▶ **The task**
Search the entries for the word "level". Copy each line in which it is found.

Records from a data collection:
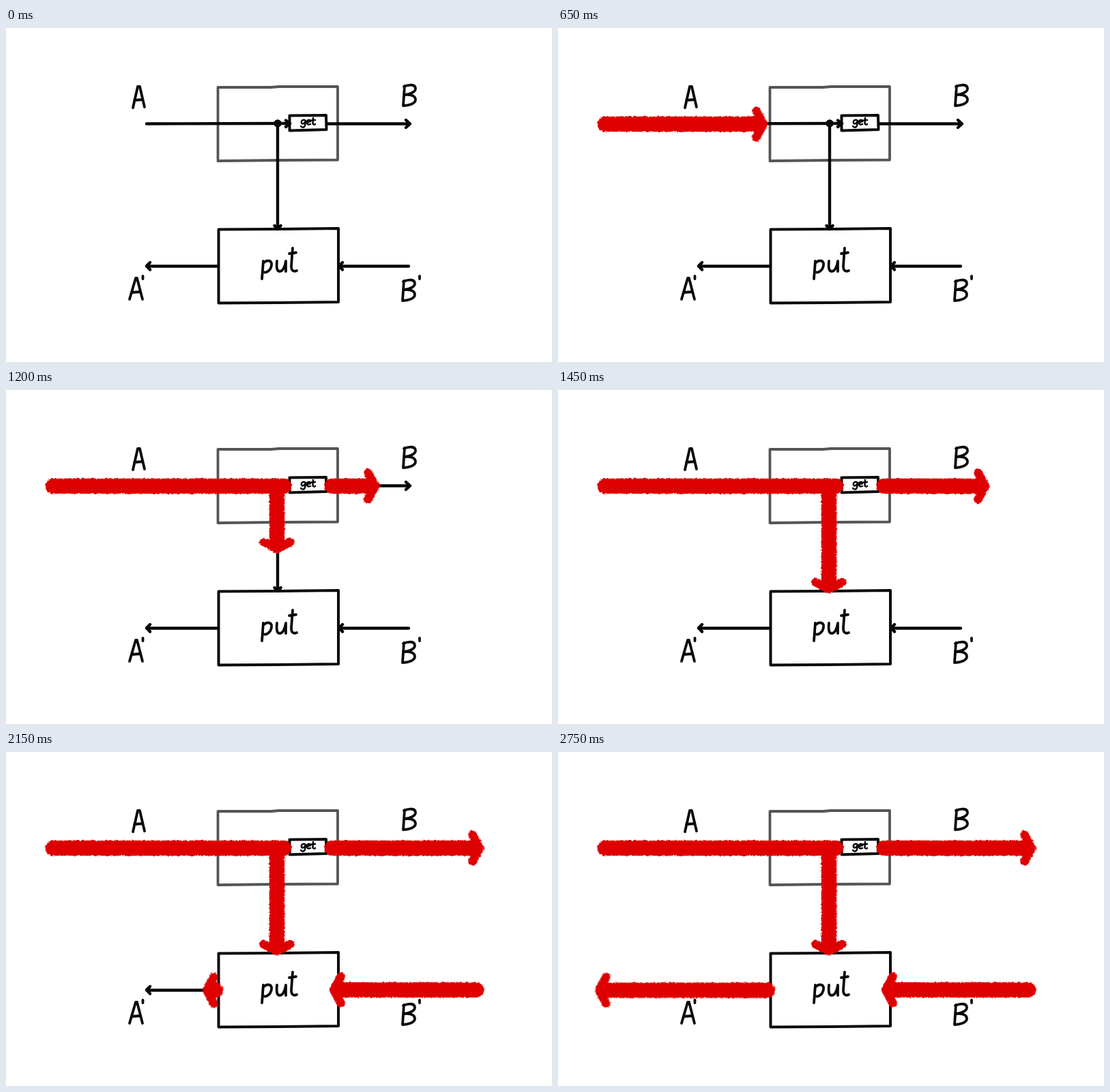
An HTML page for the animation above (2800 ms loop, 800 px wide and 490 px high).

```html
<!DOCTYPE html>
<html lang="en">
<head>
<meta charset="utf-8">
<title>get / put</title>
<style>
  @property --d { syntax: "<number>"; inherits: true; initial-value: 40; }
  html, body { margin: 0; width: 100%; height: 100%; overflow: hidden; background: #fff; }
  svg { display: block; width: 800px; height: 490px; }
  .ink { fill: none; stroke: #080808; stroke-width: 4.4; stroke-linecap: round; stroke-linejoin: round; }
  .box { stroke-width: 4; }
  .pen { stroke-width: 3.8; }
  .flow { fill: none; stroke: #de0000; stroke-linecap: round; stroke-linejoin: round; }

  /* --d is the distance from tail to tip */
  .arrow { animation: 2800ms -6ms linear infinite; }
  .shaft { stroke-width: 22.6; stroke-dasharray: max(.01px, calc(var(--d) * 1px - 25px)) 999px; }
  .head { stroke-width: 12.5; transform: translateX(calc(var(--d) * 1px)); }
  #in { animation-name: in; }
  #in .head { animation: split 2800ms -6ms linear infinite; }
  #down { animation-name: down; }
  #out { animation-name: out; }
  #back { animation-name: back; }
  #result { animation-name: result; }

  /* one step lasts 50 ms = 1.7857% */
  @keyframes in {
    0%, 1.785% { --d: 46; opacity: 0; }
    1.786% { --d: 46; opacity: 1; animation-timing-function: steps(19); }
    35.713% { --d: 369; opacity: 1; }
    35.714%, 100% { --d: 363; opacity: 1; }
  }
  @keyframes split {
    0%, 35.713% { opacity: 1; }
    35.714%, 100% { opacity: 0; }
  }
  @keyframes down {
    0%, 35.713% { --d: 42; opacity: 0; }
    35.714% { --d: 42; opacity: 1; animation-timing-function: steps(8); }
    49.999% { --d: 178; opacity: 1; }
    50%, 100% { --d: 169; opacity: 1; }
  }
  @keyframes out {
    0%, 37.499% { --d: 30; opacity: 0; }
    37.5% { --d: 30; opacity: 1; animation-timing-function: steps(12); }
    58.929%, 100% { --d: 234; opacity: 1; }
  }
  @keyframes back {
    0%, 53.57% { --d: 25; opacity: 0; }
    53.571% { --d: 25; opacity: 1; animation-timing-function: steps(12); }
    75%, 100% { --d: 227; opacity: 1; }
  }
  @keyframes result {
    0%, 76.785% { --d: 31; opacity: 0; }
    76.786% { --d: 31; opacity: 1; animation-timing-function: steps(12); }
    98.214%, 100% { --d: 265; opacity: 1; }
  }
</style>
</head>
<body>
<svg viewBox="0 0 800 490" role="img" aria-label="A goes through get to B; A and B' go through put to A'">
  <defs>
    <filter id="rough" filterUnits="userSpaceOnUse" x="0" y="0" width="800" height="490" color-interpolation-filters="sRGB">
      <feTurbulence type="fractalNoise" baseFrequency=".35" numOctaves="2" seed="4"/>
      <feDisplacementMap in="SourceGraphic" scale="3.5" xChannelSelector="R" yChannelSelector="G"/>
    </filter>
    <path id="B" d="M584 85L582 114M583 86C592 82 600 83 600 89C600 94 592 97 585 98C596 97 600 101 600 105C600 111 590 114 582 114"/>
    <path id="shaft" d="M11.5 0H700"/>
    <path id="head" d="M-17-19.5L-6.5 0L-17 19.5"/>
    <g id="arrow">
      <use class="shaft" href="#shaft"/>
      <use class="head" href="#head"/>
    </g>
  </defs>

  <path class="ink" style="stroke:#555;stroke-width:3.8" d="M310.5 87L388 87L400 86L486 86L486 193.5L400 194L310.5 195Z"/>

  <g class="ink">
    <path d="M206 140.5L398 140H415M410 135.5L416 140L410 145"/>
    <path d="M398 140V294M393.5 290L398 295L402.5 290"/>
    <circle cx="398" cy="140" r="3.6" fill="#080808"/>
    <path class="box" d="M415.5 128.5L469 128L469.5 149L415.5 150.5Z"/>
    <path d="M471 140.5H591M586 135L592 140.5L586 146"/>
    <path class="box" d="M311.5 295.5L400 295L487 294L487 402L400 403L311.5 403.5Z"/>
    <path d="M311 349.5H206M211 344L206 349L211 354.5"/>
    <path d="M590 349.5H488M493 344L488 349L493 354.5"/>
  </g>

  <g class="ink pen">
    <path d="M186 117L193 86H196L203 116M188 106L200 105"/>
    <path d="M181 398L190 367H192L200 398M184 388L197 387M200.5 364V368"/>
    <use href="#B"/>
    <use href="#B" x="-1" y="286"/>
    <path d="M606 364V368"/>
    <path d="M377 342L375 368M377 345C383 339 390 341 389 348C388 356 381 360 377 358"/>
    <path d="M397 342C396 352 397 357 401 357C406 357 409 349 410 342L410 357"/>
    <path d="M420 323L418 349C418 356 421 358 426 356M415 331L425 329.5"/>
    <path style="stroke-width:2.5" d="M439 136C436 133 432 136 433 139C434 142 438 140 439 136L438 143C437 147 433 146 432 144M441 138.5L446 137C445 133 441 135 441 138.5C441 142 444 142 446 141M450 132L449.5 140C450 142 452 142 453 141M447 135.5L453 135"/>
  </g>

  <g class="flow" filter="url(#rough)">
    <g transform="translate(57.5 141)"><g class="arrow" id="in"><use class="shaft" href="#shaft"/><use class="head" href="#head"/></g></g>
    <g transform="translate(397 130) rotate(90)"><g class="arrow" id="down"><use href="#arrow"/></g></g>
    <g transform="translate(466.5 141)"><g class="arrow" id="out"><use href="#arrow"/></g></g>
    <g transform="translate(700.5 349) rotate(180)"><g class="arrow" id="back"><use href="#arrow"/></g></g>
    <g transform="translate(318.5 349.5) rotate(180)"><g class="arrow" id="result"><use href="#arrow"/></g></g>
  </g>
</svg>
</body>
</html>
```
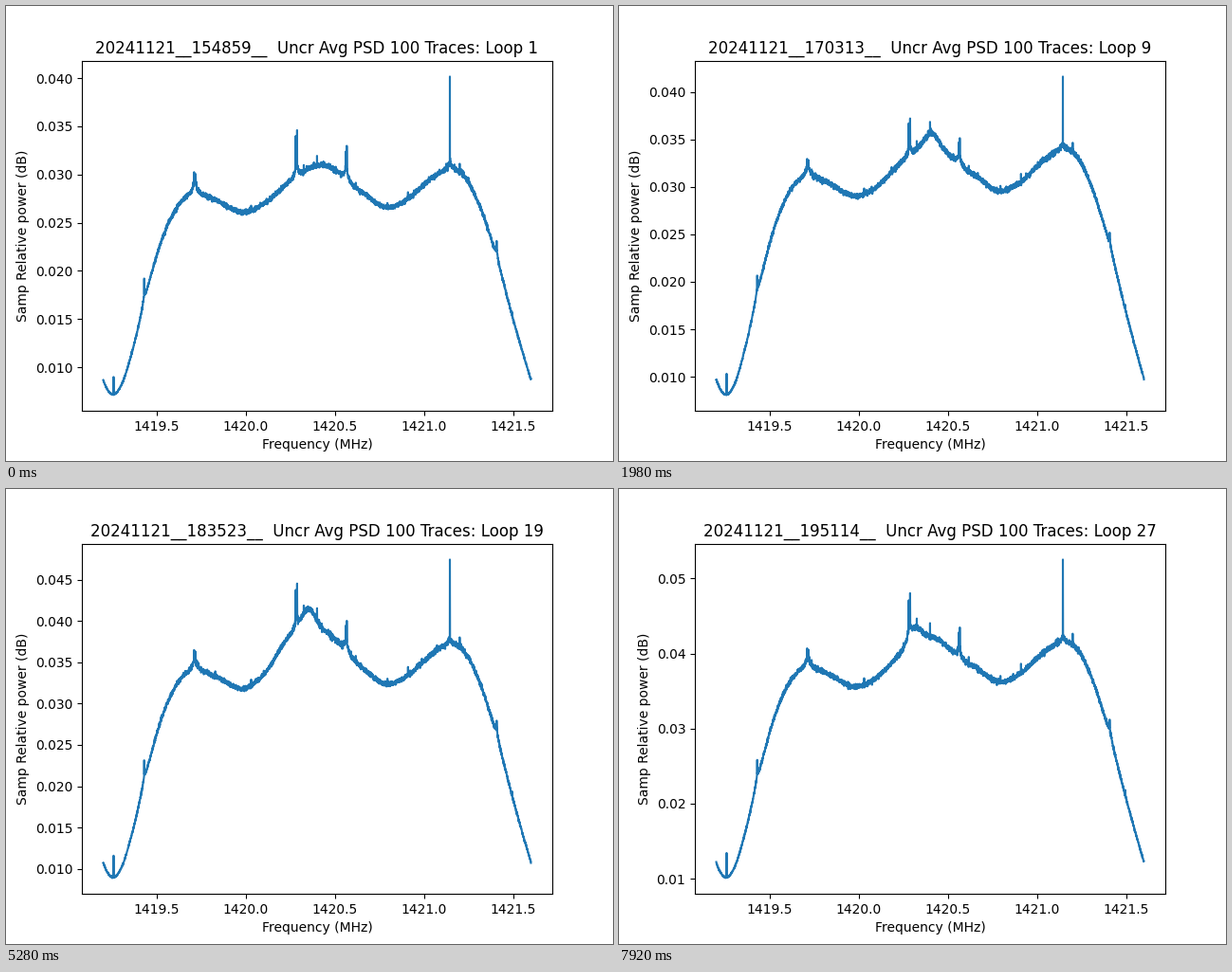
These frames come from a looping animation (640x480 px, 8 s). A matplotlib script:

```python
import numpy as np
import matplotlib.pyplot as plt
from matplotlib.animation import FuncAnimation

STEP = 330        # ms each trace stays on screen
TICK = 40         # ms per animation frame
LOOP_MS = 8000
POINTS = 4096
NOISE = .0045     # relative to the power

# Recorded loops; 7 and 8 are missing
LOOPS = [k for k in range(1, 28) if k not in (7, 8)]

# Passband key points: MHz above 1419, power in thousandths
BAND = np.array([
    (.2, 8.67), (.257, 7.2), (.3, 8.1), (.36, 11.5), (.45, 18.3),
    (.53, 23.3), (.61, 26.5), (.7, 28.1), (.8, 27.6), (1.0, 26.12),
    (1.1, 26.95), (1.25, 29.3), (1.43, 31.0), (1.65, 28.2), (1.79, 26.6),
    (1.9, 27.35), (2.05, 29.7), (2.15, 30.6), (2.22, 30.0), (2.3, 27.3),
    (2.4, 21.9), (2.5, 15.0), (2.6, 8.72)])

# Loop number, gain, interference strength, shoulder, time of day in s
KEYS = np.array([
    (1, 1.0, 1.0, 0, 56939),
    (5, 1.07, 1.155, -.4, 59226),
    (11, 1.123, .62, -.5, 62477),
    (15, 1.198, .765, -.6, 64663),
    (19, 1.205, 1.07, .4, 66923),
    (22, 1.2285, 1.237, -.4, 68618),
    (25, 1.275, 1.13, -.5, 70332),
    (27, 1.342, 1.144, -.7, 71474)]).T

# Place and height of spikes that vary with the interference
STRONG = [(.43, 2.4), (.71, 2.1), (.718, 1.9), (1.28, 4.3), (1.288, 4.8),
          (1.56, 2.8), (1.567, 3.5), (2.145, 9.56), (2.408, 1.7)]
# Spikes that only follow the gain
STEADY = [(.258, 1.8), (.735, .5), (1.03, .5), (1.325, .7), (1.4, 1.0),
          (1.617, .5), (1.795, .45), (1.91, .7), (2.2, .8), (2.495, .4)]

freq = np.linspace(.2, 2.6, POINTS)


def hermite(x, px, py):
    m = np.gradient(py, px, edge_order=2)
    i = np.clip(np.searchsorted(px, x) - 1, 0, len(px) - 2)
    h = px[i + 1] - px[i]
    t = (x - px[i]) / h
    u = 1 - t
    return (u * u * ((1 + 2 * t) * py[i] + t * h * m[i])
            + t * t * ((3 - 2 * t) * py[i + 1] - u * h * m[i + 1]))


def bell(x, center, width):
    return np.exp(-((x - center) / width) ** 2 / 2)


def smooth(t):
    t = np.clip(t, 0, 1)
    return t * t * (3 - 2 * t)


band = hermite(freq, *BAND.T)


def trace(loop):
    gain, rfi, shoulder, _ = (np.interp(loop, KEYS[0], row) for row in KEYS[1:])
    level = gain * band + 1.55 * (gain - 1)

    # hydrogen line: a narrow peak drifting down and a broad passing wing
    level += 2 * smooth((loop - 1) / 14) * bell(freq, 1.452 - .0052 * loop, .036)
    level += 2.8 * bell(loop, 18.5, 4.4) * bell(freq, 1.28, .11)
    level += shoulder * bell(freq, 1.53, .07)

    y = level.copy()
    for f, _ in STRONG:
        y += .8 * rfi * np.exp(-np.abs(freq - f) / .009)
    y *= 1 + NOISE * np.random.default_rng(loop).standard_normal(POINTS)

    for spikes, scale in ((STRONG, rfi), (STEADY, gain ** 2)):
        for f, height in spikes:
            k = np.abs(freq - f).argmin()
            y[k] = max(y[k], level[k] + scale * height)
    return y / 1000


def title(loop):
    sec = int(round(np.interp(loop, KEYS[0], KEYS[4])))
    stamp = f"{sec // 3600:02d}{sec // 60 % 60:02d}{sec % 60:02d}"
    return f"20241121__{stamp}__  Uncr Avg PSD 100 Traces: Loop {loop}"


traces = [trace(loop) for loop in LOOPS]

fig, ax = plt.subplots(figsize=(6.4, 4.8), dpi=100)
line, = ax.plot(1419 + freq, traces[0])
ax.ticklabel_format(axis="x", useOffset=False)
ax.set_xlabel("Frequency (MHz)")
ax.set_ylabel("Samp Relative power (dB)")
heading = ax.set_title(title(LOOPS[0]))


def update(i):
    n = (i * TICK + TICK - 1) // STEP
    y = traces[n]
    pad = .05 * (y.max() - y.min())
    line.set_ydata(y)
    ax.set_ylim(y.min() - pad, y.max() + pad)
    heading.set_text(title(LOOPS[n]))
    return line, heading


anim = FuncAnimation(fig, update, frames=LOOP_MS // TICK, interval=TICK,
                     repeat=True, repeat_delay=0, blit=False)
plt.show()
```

▶ **Answer for this exercise**
    level = gain * band + 1.55 * (gain - 1)
    level += 2 * smooth((loop - 1) / 14) * bell(freq, 1.452 - .0052 * loop, .036)
    level += 2.8 * bell(loop, 18.5, 4.4) * bell(freq, 1.28, .11)
    level += shoulder * bell(freq, 1.53, .07)
    y = level.copy()
            y[k] = max(y[k], level[k] + scale * height)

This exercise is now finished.